TASK: Write each line exactly as it stands, from the line containing "600H589Q601 600 601" through the end of the data.

INFORMATION:
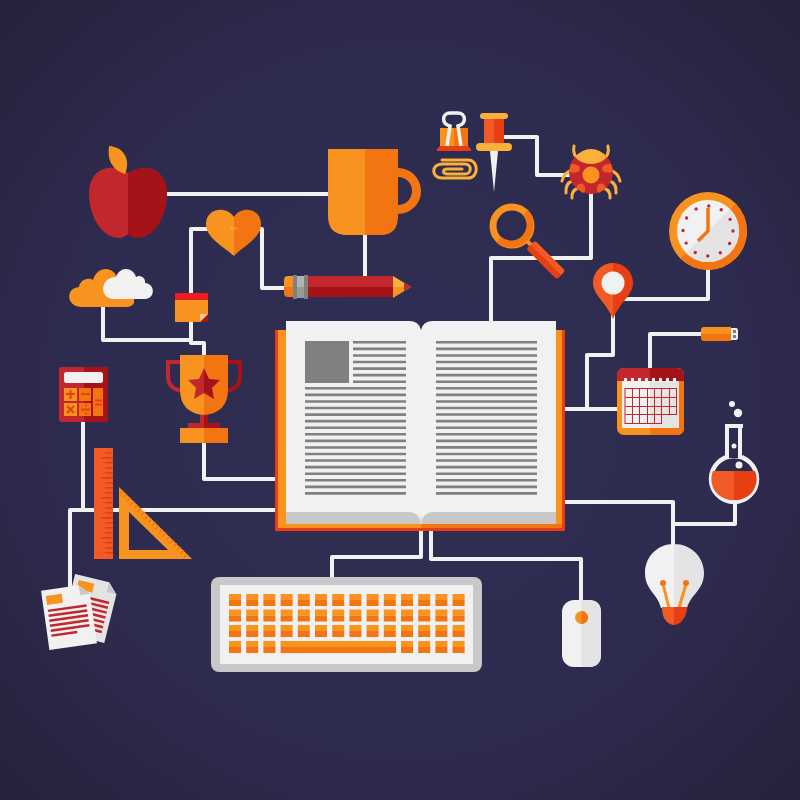
<!DOCTYPE html>
<html lang="en">
<head>
<meta charset="utf-8">
<title>Learning network</title>
<style>
:root{--night:#312e55;--night-edge:#25223b;--paper:#f1f1f2;--shade:#e4e4e5;--grey:#c8c8c9;--ink:#808080;--amber:#f7931e;--orange:#f27512;--gold:#fbb03b;--flame:#f15a24;--fire:#e83e14;--red:#c1272d;--wine:#a51319}
html,body{margin:0;background:var(--night-edge)}
svg{display:block;width:800px;height:800px}
body{width:800px;height:800px;overflow:hidden}
.paper{fill:var(--paper)}.shade{fill:var(--shade)}.grey{fill:var(--grey)}.ink{fill:var(--ink)}
.amber{fill:var(--amber)}.orange{fill:var(--orange)}.gold{fill:var(--gold)}.flame{fill:var(--flame)}.fire{fill:var(--fire)}.red{fill:var(--red)}.wine{fill:var(--wine)}
.line{fill:none;stroke:var(--paper);stroke-width:4}
.l-amber{fill:none;stroke:var(--amber)}.l-orange{fill:none;stroke:var(--orange)}.l-gold{fill:none;stroke:var(--gold)}.l-red{fill:none;stroke:var(--red)}.l-wine{fill:none;stroke:var(--wine)}.l-paper{fill:none;stroke:var(--paper)}.l-ink{fill:none;stroke:var(--ink)}.l-fire{fill:none;stroke:var(--fire)}
</style>
</head>
<body>
<svg viewBox="0 0 800 800" role="img" aria-label="Open book linked by lines to study and office objects">
<defs>
<radialGradient id="sky" cx="400" cy="400" r="560" gradientUnits="userSpaceOnUse">
<stop offset="0" stop-color="var(--night)"/><stop offset=".6" stop-color="#2e2b50"/><stop offset="1" stop-color="var(--night-edge)"/>
</radialGradient>
<g id="key-row" stroke-width="6" stroke-dasharray="12 5.2">
<path class="l-amber" d="M229 597H465"/><path class="l-orange" d="M229 603H465"/>
</g>
<g id="legs" class="l-gold" stroke-width="3" stroke-linecap="round">
<path d="M580 161Q572 155 574 146M573 170Q564 172 562 181M572 181Q565 184 566 193M578 188Q571 191 572 198"/>
</g>
</defs>

<rect id="background" width="800" height="800" fill="url(#sky)"/>

<g id="connectors" class="line" stroke-linejoin="round">
<path d="M160 194H335M365 230V282M285 288H262V229H191V343H204V360M103 300V340H191M204 440V479H280"/>
<path d="M83 418V510M70 590V510H280M332 580V557H421V528M431 528V559H581V604"/>
<path d="M500 137H537V175H570M591 190V258H491V325M708 265V299H620M613 310V355H587V409M560 409H620M650 370V334H704"/>
<path d="M562 502H673V548M673 524H735V500"/>
</g>

<g id="apple">
<path class="red" d="M128 173C109 161 88 170 89 195C90 219 103 238 119 238Q124 238 128 234Z"/>
<path class="wine" d="M128 173C147 161 168 170 167 195C166 219 153 238 137 238Q132 238 128 234Z"/>
<path class="amber" d="M109 146C124 147 131 160 125 174C112 170 107 160 109 146Z"/>
</g>

<g id="heart">
<path class="amber" d="M234 217C226 205 206 208 206 224C206 238 223 246 234 256Z"/>
<path class="orange" d="M234 217C241 205 261 208 261 224C261 238 244 246 234 256Z"/>
<path class="paper" d="M230 227h8v3h-8z" opacity=".15"/>
</g>

<g id="clouds">
<path class="amber" d="M82 307C66 307 65 288 79 287C80 279 89 277 93 280C97 266 114 265 118 280L134 290V303Q132 307 126 307Z"/>
<path class="paper" d="M113 299C99 298 100 277 116 277C120 266 133 267 136 277C141 274 146 279 145 283C156 284 155 299 145 299Z"/>
</g>

<g id="sticky-note">
<path class="amber" d="M175 293H208V314L200 322H175Z"/><path class="fire" d="M175 293h33v7h-33z" style="fill:#ed1c24"/>
<path class="wine" d="M208 314V322H200Z"/><path fill="#fbc59a" d="M200 314H208L200 322Z"/>
</g>

<g id="mug">
<circle class="l-orange" cx="398" cy="191" r="18.500" stroke-width="9"/>
<path class="amber" d="M328 149H365V235H347Q328 235 328 216Z"/><path class="orange" d="M365 149H398V216Q398 235 381 235H365Z"/>
</g>

<g id="pencil">
<path class="red" d="M308 276h85v11h-85z"/><path class="wine" d="M308 287h85v10h-85z"/>
<path class="amber" d="M293 276H288Q284 276 284 280V287H293Z"/><path class="orange" d="M293 287V297H288Q284 297 284 293V287Z"/>
<path fill="#b3b3b3" d="M293 276h15v11h-15z"/><path fill="#999" d="M293 287h15v11h-15z"/>
<path class="ink" d="M293 275h4v24h-4zM304 275h4v24h-4z"/>
<path class="gold" d="M393 276L411 287H393Z"/><path class="amber" d="M393 287H411L393 298Z"/>
<path class="red" d="M404 283L411 287L404 291Z"/>
</g>

<g id="binder-clip">
<path class="flame" d="M441 128h26v19h-26z"/><path class="amber" d="M440 128h14v19h-14z"/><path class="orange" d="M454 128h14v19h-14z"/>
<path class="fire" d="M440 146H468L471 149V151H437V149Z"/>
<path class="l-paper" stroke-width="3.500" d="M447 146L450 126C441 124 442 113 450 113H458C466 113 467 124 458 126L461 146"/>
</g>
<path id="paper-clip" class="l-gold" stroke-width="3" stroke-linecap="round" d="M442 160H468C479 160 479 178 468 178H442C431 178 431 164 442 164H465C472 164 472 174 465 174H448C442 174 442 169 448 169H462"/>
<g id="push-pin">
<path class="paper" d="M490 151H498L494 192Z"/>
<path class="flame" d="M484 117h10v28h-10z"/><path class="fire" d="M494 117h10v28h-10z"/>
<rect class="gold" x="480" y="113" width="28" height="6" rx="3"/><rect class="gold" x="476" y="143" width="36" height="8" rx="4"/>
</g>

<g id="magnifier">
<path class="l-amber" stroke-width="4" d="M525 239L534 248"/>
<circle class="l-amber" cx="512" cy="226" r="19" stroke-width="7"/>
<path class="l-orange" stroke-width="7" d="M525.400 212.600A19 19 0 0 1 498.600 239.400"/>
<g transform="rotate(45 530 244)"><rect class="flame" x="531" y="238" width="43" height="12" rx="3"/><path class="fire" d="M531 244H574V247Q574 250 571 250H534Q531 250 531 247Z"/></g>
</g>

<g id="bug">
<use href="#legs"/><use href="#legs" transform="matrix(-1 0 0 1 1182 0)"/>
<circle class="red" cx="591" cy="172" r="22"/>
<path class="gold" d="M575 157Q582 149 591 149Q600 149 607 157Q601 164 591 164Q581 164 575 157Z"/>
<circle class="amber" cx="591" cy="175" r="8.500"/>
<path class="flame" d="M571 164Q580 164 580 169Q579 174 569 172ZM611 164Q602 164 602 169Q603 174 613 172ZM576 188Q579 181 584 185Q587 190 583 193ZM606 188Q603 181 598 185Q595 190 599 193Z"/>
</g>

<g id="clock">
<circle class="amber" cx="708" cy="231" r="39"/><path class="orange" d="M735.600 203.400A39 39 0 0 1 680.400 258.600Z"/>
<circle class="paper" cx="708" cy="231" r="31"/><path class="shade" d="M730 209A31 31 0 0 1 686 253Z"/>
<circle class="l-red" cx="708" cy="231" r="25" stroke-width="3.400" stroke-linecap="round" stroke-dasharray="0 13.090"/>
<path class="l-orange" stroke-width="3.500" stroke-linejoin="round" d="M708 208V231L698 241"/>
</g>

<g id="map-pin">
<path class="flame" d="M613 263C602 263 593 272 593 283C593 295 606 302 613 319Z"/><path class="fire" d="M613 263C624 263 633 272 633 283C633 295 620 302 613 319Z"/>
<circle class="paper" cx="613" cy="283" r="11.500"/>
</g>

<g id="usb-stick">
<path class="paper" d="M730 328H736Q738 328 738 331V337Q738 340 736 340H730Z"/><path class="ink" d="M733 330h3v3h-3zM733 335h3v3h-3z"/>
<path class="amber" d="M704 327H731V334H701V330Q701 327 704 327Z"/><path class="orange" d="M701 334H731V341H704Q701 341 701 338Z"/>
</g>

<g id="calendar">
<rect class="amber" x="617" y="368" width="67" height="67" rx="7"/><path class="orange" d="M650 368H677Q684 368 684 375V428Q684 435 677 435H650Z"/>
<path class="red" d="M617 381V375Q617 368 624 368H650V381Z"/><path class="wine" d="M650 368H677Q684 368 684 375V381H650Z"/>
<path class="paper" d="M622 381H679V428H622Z"/><path class="shade" d="M650 381H679V428H650Z"/>
<path class="l-paper" stroke-width="4" stroke-dasharray="3 4" d="M624 380H678"/>
<path class="l-red" stroke-width="1" d="M625 388.500H677M625 397.500H677M625 406.500H677M625 414.500H677M625 423.500H662M625 388V424M632.500 388V424M639.500 388V424M647.500 388V424M654.500 388V424M661.500 388V424M669.500 388V415M676.500 388V415"/>
</g>

<g id="flask">
<circle cx="734" cy="479" r="23" fill="#2d2a4d" stroke="var(--paper)" stroke-width="4.500"/>
<path d="M727 458V426H740V458" fill="#2d2a4d" stroke="var(--paper)" stroke-width="4"/><path class="paper" d="M725 424h18v4h-18z"/>
<path class="flame" d="M713 471H734V500A21 21 0 0 1 713 471Z"/><path class="fire" d="M734 471H755A21 21 0 0 1 734 500Z"/>
<g class="paper"><circle cx="732" cy="404" r="3"/><circle cx="738" cy="413" r="4.200"/><circle cx="734" cy="446" r="2.500"/><circle cx="739" cy="465" r="3.500"/></g>
</g>

<g id="light-bulb">
<path class="paper" d="M674 544C657 544 645 557 645 573C645 590 658 594 661 608H674Z"/><path class="shade" d="M674 544C691 544 704 557 704 573C704 590 691 594 687 608H674Z"/>
<path class="l-amber" stroke-width="3" d="M663 584L669 608M686 584L679 608"/><g class="orange"><circle cx="663" cy="583" r="3"/><circle cx="686" cy="583" r="3"/></g>
<path class="flame" d="M662 607H674V625Q668 625 664 618Q662 614 662 607Z"/><path class="fire" d="M674 607H687Q687 614 684 618Q680 625 674 625Z"/>
</g>

<g id="calculator">
<rect class="red" x="59" y="367" width="49" height="55" rx="3"/><path class="wine" d="M84 367H105Q108 367 108 370V419Q108 422 105 422H84Z"/>
<rect class="paper" x="64" y="372" width="39" height="11" rx="2.500"/>
<path class="amber" d="M64 388h13v13h-13zM64 403h13v13h-13z"/><path class="orange" d="M79 388h12v13h-12zM79 403h12v13h-12zM93 388h10v28h-10z"/>
<path class="l-fire" stroke-width="2" d="M66 394H75M70.500 390V399M81 394H90M67 406L74 413M74 406L67 413M81 409.500H90M85 405.500h2M85 413.500h2M95 400.500H102M95 404.500H102"/>
</g>

<g id="trophy">
<path class="l-red" stroke-width="4" d="M182 362H168V376Q168 390 184 391"/><path class="l-wine" stroke-width="4" d="M226 362H240V376Q240 390 224 391"/>
<path class="red" d="M200 412H204V429H188V423H200Z"/><path class="wine" d="M204 412H208V423H220V429H204Z"/>
<path class="amber" d="M180 355H204V415Q180 413 180 389ZM180 428h24v15h-24z"/><path class="orange" d="M204 355H228V389Q228 413 204 415ZM204 428h24v15h-24z"/>
<path class="red" d="M204 368L199 379L188 380L196 388L194 399L204 393Z"/><path class="wine" d="M204 368L209 379L220 380L212 388L214 399L204 393Z"/>
</g>

<g id="ruler">
<path class="flame" d="M94 448h19v111h-19z"/>
<path stroke="var(--fire)" stroke-width="8" stroke-dasharray="1.500 3.500" d="M109 452V557"/><path stroke="var(--fire)" stroke-width="12" stroke-dasharray="1.500 18.500" d="M107 457V557"/>
</g>
<g id="set-square">
<path class="amber" fill-rule="evenodd" d="M119 487L192 559H119ZM129 512V550H168Z"/>
<path class="l-orange" stroke-width="5" stroke-dasharray="1.500 3.500" d="M121 492L188 558"/>
</g>

<g id="documents">
<g transform="rotate(14 96 610)"><path class="shade" d="M67 580H102L112 590V640H67Z"/><path class="grey" d="M102 580V590H112Z"/><path class="amber" d="M72 585h16v9h-16z"/><path class="l-red" stroke-width="2.500" d="M72 600H107M72 605H107M72 610H107M72 615H107M72 620H107M72 625H107M72 630H107"/></g>
<g transform="rotate(-8 69 617)"><path class="paper" d="M45 587H83L93 597V647H45Z"/><path class="grey" d="M83 587V597H93Z"/><path class="amber" d="M49 593h16v9h-16z"/><path class="l-red" stroke-width="2.500" d="M49 608H88M49 613H88M49 618H88M49 623H88M49 628H88M49 633H75"/></g>
</g>

<g id="book">
<path class="fire" d="M275 330H565V531H275Z"/><path class="amber" d="M278 330H562V526H278Z"/><path class="orange" d="M421 524H562V528H421Z"/><path class="amber" d="M278 524H421V528H278Z"/>
<path class="grey" d="M286 500H556V524H286Z"/>
<path class="paper" d="M286 321H409Q419 321 421 330Q423 321 433 321H556V512H433Q423 512 421 524Q419 512 409 512H286Z"/>
<path fill="#dcdcdd" d="M421 524Q420 517 416 515L421 518L426 515Q422 517 421 524Z"/>
<path class="ink" d="M305 341h44v42h-44z"/>
<g class="l-ink" stroke-dasharray="2.600 3.970">
<path stroke-width="53" d="M379.500 341V383"/><path stroke-width="101" d="M355.500 387V495M486.500 341V495"/>
</g>
</g>

<g id="keyboard">
<rect class="grey" x="211" y="577" width="271" height="95" rx="8"/><path class="paper" d="M220 585h253v79h-253z"/>
<use href="#key-row"/><use href="#key-row" y="15.500"/><use href="#key-row" y="31"/><use href="#key-row" y="47"/>
<path class="amber" d="M281 641h115v6h-115z"/><path class="orange" d="M281 647h115v6h-115z"/>
</g>

<g id="mouse">
<rect class="paper" x="562" y="600" width="39" height="67" rx="12"/><path class="shade" d="M581.500 600H589Q601 600 601 612V655Q601 667 589 667H581.500Z"/>
<circle class="amber" cx="581.500" cy="617.500" r="6.500"/><path class="orange" d="M581.500 611A6.500 6.500 0 0 1 581.500 624Z"/>
</g>
</svg>
</body>
</html>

RESPONSE AREA:
<rect class="paper" x="562" y="600" width="39" height="67" rx="12"/><path class="shade" d="M581.500 600H589Q601 600 601 612V655Q601 667 589 667H581.500Z"/>
<circle class="amber" cx="581.500" cy="617.500" r="6.500"/><path class="orange" d="M581.500 611A6.500 6.500 0 0 1 581.500 624Z"/>
</g>
</svg>
</body>
</html>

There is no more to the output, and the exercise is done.